After opening the door of Drexler’s (9 Avenue A; 646-524-5226), you might be hit with a dose of Southern charm, but it’s the taste of meat, cheese, and cocktails that managing partner Darin Rubell and beverage director Dustin Olson really want you to notice. Beyond the décor of antique sconces and reconfigured church pews, which are inspired by cities like Charleston and New Orleans, the team behind Bushwick’s Forrest Point really just wants people to feel at home in their own East Village neighborhood.
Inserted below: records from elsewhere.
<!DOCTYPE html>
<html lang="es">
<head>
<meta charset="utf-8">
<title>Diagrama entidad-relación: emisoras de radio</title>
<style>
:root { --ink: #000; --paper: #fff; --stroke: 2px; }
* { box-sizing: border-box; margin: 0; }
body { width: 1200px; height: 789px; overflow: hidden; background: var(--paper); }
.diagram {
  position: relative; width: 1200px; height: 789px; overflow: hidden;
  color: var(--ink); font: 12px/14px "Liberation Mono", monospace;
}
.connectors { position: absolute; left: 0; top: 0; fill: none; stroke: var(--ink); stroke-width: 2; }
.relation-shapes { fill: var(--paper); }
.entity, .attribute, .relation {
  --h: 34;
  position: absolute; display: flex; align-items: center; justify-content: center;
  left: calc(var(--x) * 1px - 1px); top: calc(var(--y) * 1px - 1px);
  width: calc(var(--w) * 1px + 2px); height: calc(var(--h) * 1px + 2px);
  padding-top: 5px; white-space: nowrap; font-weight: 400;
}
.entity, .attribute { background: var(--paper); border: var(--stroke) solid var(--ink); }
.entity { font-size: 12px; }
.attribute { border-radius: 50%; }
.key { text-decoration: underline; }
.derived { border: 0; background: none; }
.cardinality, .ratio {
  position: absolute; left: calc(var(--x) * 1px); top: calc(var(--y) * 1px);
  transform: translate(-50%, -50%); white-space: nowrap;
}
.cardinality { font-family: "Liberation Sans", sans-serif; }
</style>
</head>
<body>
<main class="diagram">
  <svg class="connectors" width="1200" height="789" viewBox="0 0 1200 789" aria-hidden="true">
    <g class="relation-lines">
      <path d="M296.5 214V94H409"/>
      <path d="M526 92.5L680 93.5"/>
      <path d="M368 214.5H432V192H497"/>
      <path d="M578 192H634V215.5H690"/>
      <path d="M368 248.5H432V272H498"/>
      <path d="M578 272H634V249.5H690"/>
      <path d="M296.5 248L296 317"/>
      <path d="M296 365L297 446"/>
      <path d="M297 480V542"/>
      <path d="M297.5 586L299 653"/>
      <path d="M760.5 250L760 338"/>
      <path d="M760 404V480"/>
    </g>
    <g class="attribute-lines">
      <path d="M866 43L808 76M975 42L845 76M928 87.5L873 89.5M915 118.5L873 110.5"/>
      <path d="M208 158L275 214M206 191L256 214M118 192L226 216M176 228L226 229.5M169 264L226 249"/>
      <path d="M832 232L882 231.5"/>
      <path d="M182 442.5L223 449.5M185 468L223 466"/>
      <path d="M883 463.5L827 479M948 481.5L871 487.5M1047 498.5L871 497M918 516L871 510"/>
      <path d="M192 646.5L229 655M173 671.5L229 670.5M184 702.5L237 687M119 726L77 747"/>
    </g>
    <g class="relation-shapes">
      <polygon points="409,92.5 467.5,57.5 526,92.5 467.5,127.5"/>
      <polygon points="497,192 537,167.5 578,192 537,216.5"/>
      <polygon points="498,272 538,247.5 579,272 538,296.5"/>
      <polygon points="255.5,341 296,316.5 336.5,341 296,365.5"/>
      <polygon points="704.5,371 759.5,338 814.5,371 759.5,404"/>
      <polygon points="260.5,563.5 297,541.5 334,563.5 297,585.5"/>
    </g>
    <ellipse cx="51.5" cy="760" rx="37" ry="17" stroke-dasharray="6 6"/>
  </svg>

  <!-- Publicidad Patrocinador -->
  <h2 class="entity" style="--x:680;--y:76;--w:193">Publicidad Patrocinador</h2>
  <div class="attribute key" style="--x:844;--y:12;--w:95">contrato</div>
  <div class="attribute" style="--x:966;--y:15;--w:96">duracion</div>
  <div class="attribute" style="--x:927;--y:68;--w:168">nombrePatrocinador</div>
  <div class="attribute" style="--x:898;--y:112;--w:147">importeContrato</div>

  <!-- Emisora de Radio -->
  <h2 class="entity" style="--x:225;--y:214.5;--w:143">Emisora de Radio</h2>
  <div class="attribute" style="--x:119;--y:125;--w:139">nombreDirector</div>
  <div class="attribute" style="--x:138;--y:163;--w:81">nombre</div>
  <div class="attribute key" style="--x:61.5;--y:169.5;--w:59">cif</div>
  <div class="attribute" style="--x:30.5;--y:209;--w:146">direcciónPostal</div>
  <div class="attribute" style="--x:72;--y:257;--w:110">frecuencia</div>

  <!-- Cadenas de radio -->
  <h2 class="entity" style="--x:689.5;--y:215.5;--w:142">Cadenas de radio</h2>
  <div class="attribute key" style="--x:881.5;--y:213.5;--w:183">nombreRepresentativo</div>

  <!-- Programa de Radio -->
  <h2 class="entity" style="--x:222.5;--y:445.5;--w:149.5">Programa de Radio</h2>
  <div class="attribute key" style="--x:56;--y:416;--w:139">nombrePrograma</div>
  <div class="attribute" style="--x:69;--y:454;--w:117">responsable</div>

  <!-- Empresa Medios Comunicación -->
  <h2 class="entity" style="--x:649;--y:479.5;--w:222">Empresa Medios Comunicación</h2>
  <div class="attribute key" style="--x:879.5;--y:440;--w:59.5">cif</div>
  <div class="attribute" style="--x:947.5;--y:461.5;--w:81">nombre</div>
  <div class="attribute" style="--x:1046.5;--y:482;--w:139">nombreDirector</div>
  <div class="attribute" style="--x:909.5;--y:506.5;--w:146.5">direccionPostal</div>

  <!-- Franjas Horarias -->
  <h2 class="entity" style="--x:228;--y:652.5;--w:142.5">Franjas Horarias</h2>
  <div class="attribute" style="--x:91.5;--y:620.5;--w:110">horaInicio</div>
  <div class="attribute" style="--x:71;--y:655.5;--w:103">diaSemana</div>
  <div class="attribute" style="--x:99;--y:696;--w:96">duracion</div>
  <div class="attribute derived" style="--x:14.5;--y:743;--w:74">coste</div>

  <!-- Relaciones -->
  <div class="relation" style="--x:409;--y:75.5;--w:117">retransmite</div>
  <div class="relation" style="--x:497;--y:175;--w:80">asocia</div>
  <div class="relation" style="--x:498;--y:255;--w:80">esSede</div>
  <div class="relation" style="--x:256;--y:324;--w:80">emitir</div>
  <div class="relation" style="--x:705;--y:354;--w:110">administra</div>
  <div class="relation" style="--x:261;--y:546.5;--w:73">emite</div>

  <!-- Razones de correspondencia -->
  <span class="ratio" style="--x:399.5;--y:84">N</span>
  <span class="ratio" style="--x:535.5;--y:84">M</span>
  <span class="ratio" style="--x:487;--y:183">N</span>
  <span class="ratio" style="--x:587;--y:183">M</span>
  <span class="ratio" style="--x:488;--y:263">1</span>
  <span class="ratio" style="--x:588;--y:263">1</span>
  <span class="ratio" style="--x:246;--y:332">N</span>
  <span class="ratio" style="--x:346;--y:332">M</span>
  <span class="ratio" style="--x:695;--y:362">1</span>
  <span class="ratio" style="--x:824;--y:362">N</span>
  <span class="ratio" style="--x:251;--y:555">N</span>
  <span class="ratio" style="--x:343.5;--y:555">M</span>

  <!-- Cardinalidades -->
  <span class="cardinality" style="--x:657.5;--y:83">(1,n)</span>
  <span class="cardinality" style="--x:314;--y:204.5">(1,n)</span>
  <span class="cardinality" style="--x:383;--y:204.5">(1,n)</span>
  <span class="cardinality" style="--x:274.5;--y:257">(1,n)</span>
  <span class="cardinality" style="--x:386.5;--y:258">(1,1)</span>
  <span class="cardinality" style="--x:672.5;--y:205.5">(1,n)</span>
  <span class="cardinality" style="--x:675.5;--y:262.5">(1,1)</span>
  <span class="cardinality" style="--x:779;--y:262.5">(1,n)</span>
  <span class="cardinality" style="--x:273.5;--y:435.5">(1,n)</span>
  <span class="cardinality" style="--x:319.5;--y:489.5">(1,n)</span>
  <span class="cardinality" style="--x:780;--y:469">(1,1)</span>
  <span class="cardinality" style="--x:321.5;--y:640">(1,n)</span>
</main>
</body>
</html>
“It’s eminently accessible, but it’s also specific in what we’re offering,” Olson tells the Voice. The “specific” Olson is talking about can be found on the one-page, checklist-style menu, where guests can select from seasonally changing charcuterie, cheese, bread, and veggies.
Charcuterie is sourced locally from Mangalitsa by Møsefund Farm, and the current menu features soppressata, coppa, and hunter-style salami. Cheeses range from a bowl of whipped ricotta with truffle honey to the creamy Danish cheese mycella, with breads such as naan available for dipping or smearing. The succinct menu depends on quality ingredients, particularly for Olson’s cocktails.
“For me, Drexler’s is an opportunity to kind of bring everybody along to the cocktail party that’s been going on the last sort of fifteen years,” Olson says. Drinks here dive into the classics, with a focus on the seasonality of familiar ingredients. Currently, barflies can choose a gin-based bee’s knees or a mezcal especial made with ginger and lime. A barrage of brown spirits is scheduled to make its way onto the menu post–October 1.
However, one look at the vintage bathtubs packed with canned beers makes it abundantly clear this isn’t a place full of cocktail snobbery. To help dispel the myth that serious cocktails are the solo venture here, there’s even a drink — dubbed the “Employee of the Month” — made for two. On the beer front, Kelso Brewery is working with the restaurant on a seasonally changing brew to accentuate the craft options on tap. As for the name? “It ended up being a unique name with a familiarity to it, so I think that’s what stuck most with us. There were a couple of signs that led us there,” Rubell explains. One of those signs is from an old apothecary with a similar name, a perfect fit for a space looking to provide a cure with cocktails.
This article from the Village Voice Archive was posted on September 9, 2015